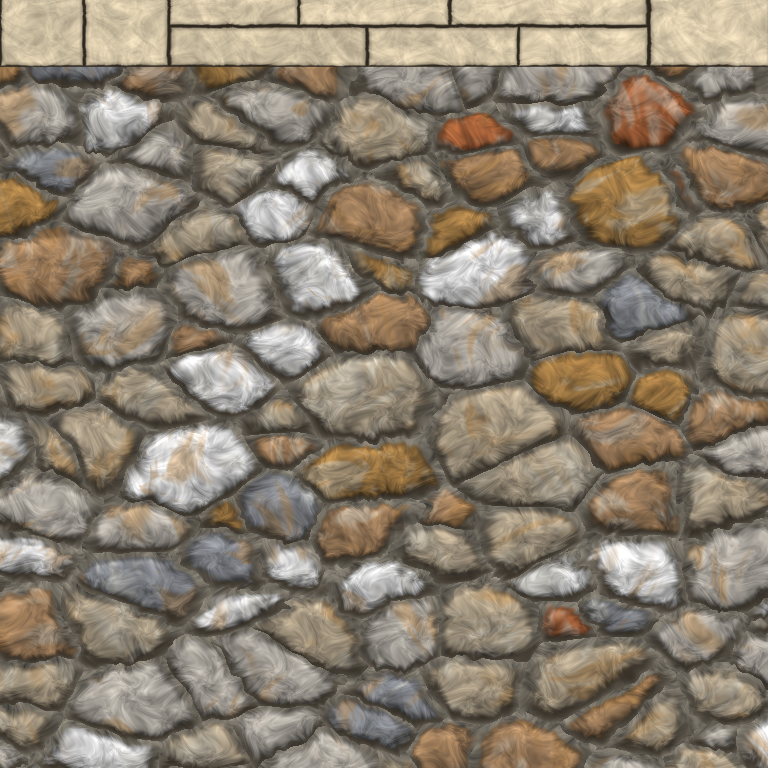
This texture is drawn by a three.js fragment shader. Its source:

```glsl
#define STONE_GRID vec2(9.0, 13.5)
#define JITTER 0.85
#define SIZE_SPREAD 0.5
#define CORNER_SHARPNESS 15.0
#define MORTAR_GAP 0.025
#define MOTTLE_CONTRAST 0.36
#define BAND_BOTTOM 0.913
#define BAND_JOINT 0.966
#define MORTAR_COLOUR vec3(0.45, 0.43, 0.39)
#define SHADOW_COLOUR vec3(0.18, 0.155, 0.12)
#define RUST_COLOUR vec3(0.52, 0.38, 0.21)
#define BLOCK_COLOUR vec3(0.85, 0.79, 0.67)

varying vec2 vUv;

float hash(vec2 p) {
  return fract(sin(dot(p, vec2(127.1, 311.7))) * 43758.55);
}

// Layered, rotated sines that bend one another
float mottle(vec2 p) {
  float sum = 0.0;
  float amplitude = 0.5;
  for (int i = 0; i < 5; i++) {
    p = mat2(0.8, 0.6, -0.6, 0.8) * p * 1.65 + 0.9 * sin(p.yx * 1.2) + 1.7;
    sum += amplitude * sin(p.x) * sin(p.y);
    amplitude *= 0.8;
  }
  return sum;
}

// Weighted cell site: xy is the offset from p, z the size weight
vec3 siteOf(vec2 cell, vec2 p) {
  vec2 scatter = vec2(hash(cell), hash(cell + 31.7)) - 0.5;
  float size = hash(cell + 73.3);
  return vec3(cell + 0.5 + JITTER * scatter - p, SIZE_SPREAD * size * size);
}

// Rounded weighted cells: returns the depth inside a stone
float stoneDepth(vec2 p, out vec2 id, out vec2 outward, out vec2 centre) {
  vec2 base = floor(p);
  float nearest = 100.0;
  for (int j = -2; j <= 2; j++) {
    for (int i = -2; i <= 2; i++) {
      vec2 cell = base + vec2(float(i), float(j));
      vec3 site = siteOf(cell, p);
      float reach = dot(site.xy, site.xy) - site.z;
      if (reach < nearest) {
        nearest = reach;
        id = cell;
        centre = site.xy;
      }
    }
  }
  float total = 0.0001;
  outward = vec2(0.0);
  for (int j = -2; j <= 2; j++) {
    for (int i = -2; i <= 2; i++) {
      vec3 site = siteOf(base + vec2(float(i), float(j)), p);
      vec2 apart = site.xy - centre;
      float gap = length(apart);
      if (gap > 0.01) {
        float edge = (dot(site.xy, site.xy) - site.z - nearest) / (2.0 * gap);
        float pull = exp(-CORNER_SHARPNESS * edge);
        total += pull;
        outward += pull * apart / gap;
      }
    }
  }
  outward /= total;
  return -log(total) / CORNER_SHARPNESS;
}

vec3 stoneColour(float pick) {
  vec3 colour = vec3(0.60, 0.55, 0.47);
  colour = mix(colour, vec3(0.62, 0.60, 0.57), step(0.26, pick));
  colour = mix(colour, vec3(0.57, 0.45, 0.33), step(0.47, pick));
  colour = mix(colour, vec3(0.58, 0.44, 0.25), step(0.62, pick));
  colour = mix(colour, vec3(0.47, 0.48, 0.50), step(0.71, pick));
  colour = mix(colour, vec3(0.77, 0.77, 0.77), step(0.82, pick));
  return mix(colour, vec3(0.58, 0.34, 0.20), step(0.975, pick));
}

vec3 rubbleWall(vec2 uv) {
  vec2 warp = vec2(mottle(uv * 11.0), mottle(uv * 11.0 + 5.0));
  vec2 id, outward, centre;
  float depth = stoneDepth(uv * STONE_GRID + 0.13 * warp, id, outward, centre);
  float pick = hash(id + 11.3);
  float coarse = mottle(uv * 15.0 + pick * 40.0);
  float fine = mottle(uv * vec2(55.0, 65.0) + pick * 20.0);
  depth += 0.025 * fine - MORTAR_GAP - 0.07 * hash(id + 3.1);

  // Stone face: stains, grain, a tilted plane and a lit upper rim
  vec3 stone = stoneColour(pick);
  stone = mix(stone, RUST_COLOUR, 0.5 * smoothstep(0.15, 0.8, coarse));
  stone = mix(stone, vec3(0.73, 0.72, 0.68), 0.5 * smoothstep(0.1, 0.7, -coarse));
  float tilt = dot(centre, vec2(hash(id + 5.0) - 0.5, -0.25));
  float rim = exp(-5.0 * max(depth, 0.0));
  stone *= 1.02 + MOTTLE_CONTRAST * (0.65 * fine + 0.35 * coarse)
    + 0.35 * tilt + 0.26 * rim * outward.y;
  stone *= mix(0.62, 1.0, smoothstep(0.0, 0.12, depth));

  // Mortar, shaded beneath the overhanging stones
  vec3 mortar = MORTAR_COLOUR * (1.0 + 0.35 * fine);
  float shade = smoothstep(-0.5, 0.8, -outward.y) * smoothstep(-0.16, 0.0, depth);
  mortar = mix(mortar, SHADOW_COLOUR, 0.8 * shade);
  return mix(mortar, stone, smoothstep(-0.025, 0.04, depth));
}

// Cream cut blocks: tall ones at both ends, two courses between
vec3 blockBand(vec2 uv) {
  float rough = mottle(uv * vec2(35.0, 50.0));
  vec2 p = uv + 0.0012 * rough;
  float course = step(BAND_JOINT, p.y);
  float width = 0.208;
  float along = (p.x - 0.22) / width;
  along += (course - 0.5) * 0.5 * sin(along * 1.0472);
  float below = p.y - mix(BAND_BOTTOM, BAND_JOINT, course);
  float above = mix(BAND_JOINT - p.y, 1.0, course);
  if (p.x < 0.22 || p.x > 0.845) {
    width = p.x < 0.22 ? 0.11 : 0.16;
    along = p.x < 0.22 ? p.x / width : (p.x - 0.845) / width + 7.0;
    below = p.y - BAND_BOTTOM;
    above = 1.0;
    course = 0.0;
  }
  float side = min(fract(along), 1.0 - fract(along)) * width;
  float edge = min(side, min(below, above));
  float tint = hash(vec2(floor(along), course));
  vec3 block = BLOCK_COLOUR * (0.95 + 0.08 * tint + 0.12 * rough + 0.07 * mottle(uv * 80.0));
  block *= mix(0.8, 1.0, smoothstep(0.002, 0.008, edge));
  return mix(SHADOW_COLOUR, block, smoothstep(0.0008, 0.0035, edge));
}

void main() {
  float inBand = smoothstep(BAND_BOTTOM - 0.001, BAND_BOTTOM + 0.001, vUv.y);
  vec3 colour = mix(rubbleWall(vUv), blockBand(vUv), inBand);
  gl_FragColor = vec4(clamp(colour, 0.0, 1.0), 1.0);
}
```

• **Task prompt**
Copy out each line in the listing that has the word "floor".

• **Solved exercise**
  vec2 base = floor(p);
  float tint = hash(vec2(floor(along), course));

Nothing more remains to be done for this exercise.